Temperatures may change enough between day and night to melt the surface of a gallium "sea" but unlike water, liquid gallium is opaque, so the stellar radiation can't penetrate and even slightly warm the liquid below the surface.
Therefore, if the sea is to become liquid at all, there needs to be enough heat flux from below (from inside the planet, that is) to keep most of the sea melted, so freezing only takes place at the surface (mainly due to radiative cooling at night). The result, given that solid gallium floats in the liquid much like ice in water, is that you'll get a skim of "ice" that slowly thickens the longer the surface stays cold.
During local winter, this "skim" might get thick enough to support substantial loads, as does ice on lakes or seas in subArctic and Arctic climates on Earth. In local summer, the gallium might remain liquid day and night, or barely skim over.
As noted above, most metals are bad choices for gallium sailing -- however, composites are not affected this way. Wood, composite or inflatable hulls might be a very viable choice, with sail power (engines always seem to want to put metal parts in the "water"). The hull(s) could be very small relative to the load, compared to what water-borne sailors are used to, leading to the likelihood of tricycle layouts with small floats supporting a load-bearing framework -- more like ice boats than Earth ships.

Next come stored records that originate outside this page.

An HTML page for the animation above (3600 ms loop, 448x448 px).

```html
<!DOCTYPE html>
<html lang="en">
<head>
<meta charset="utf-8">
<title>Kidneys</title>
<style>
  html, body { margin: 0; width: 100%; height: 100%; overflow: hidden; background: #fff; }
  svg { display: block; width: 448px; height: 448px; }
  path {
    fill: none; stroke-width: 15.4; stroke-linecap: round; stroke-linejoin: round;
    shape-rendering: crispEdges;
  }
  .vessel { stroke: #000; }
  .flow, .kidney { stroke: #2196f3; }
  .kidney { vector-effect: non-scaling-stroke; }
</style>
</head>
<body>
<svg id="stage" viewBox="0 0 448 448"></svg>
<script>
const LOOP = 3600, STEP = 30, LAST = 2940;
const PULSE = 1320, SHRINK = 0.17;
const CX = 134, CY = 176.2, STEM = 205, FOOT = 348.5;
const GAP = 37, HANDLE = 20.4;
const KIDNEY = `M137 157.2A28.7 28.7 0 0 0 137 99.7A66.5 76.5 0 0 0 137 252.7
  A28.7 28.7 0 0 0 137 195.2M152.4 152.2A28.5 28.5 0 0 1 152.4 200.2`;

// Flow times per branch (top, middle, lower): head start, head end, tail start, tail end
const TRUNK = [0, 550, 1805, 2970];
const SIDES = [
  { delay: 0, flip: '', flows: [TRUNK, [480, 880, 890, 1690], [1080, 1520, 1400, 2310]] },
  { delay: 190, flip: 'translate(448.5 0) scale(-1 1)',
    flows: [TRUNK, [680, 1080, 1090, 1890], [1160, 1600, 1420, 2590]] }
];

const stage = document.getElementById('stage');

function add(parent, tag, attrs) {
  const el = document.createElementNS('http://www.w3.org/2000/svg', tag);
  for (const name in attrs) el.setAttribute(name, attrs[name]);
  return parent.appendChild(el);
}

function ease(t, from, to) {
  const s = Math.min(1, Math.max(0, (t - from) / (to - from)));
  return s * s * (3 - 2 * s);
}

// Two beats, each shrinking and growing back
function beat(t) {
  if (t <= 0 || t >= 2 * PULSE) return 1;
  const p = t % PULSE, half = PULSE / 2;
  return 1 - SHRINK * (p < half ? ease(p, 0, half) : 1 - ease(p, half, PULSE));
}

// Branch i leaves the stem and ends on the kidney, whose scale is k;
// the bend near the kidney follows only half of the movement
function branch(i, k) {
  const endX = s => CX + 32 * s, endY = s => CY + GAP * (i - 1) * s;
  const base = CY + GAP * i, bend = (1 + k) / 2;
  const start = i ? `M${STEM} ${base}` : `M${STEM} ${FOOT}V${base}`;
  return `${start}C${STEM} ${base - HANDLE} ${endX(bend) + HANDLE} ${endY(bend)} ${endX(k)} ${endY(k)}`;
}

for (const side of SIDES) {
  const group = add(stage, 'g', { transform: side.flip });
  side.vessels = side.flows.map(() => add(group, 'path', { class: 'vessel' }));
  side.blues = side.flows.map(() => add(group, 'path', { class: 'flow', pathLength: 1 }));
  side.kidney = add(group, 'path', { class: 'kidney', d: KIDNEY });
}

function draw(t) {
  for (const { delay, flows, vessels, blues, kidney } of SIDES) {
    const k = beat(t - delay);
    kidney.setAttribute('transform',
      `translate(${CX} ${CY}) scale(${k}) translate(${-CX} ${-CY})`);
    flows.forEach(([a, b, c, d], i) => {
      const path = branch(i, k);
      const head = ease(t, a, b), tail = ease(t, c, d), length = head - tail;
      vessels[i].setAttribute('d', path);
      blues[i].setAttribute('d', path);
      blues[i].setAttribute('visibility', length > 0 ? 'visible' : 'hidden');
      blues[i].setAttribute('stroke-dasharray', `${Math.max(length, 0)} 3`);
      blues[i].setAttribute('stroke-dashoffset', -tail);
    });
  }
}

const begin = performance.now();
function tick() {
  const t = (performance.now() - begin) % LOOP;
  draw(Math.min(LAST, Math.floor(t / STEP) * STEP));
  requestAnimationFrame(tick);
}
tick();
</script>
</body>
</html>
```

The brilliant part of this is that it would be almost impossible for a "man overboard" to drown -- hypothermia could be an issue, over time; despite being as temperate as a tropical Earth sea just to remain liquid, the gallium will conduct body heat away far faster than even sea water, but a person would float far higher than is the case even in hypersaline water like the Dead Sea (though not anything like as high as in old pictures of huge mercury pools). Standard overboard survival drill would be to lie still, on your back, with arms and legs spread for stability, and wait for rescue. Swimming would be more like crawling in very soupy mud than what we're used to.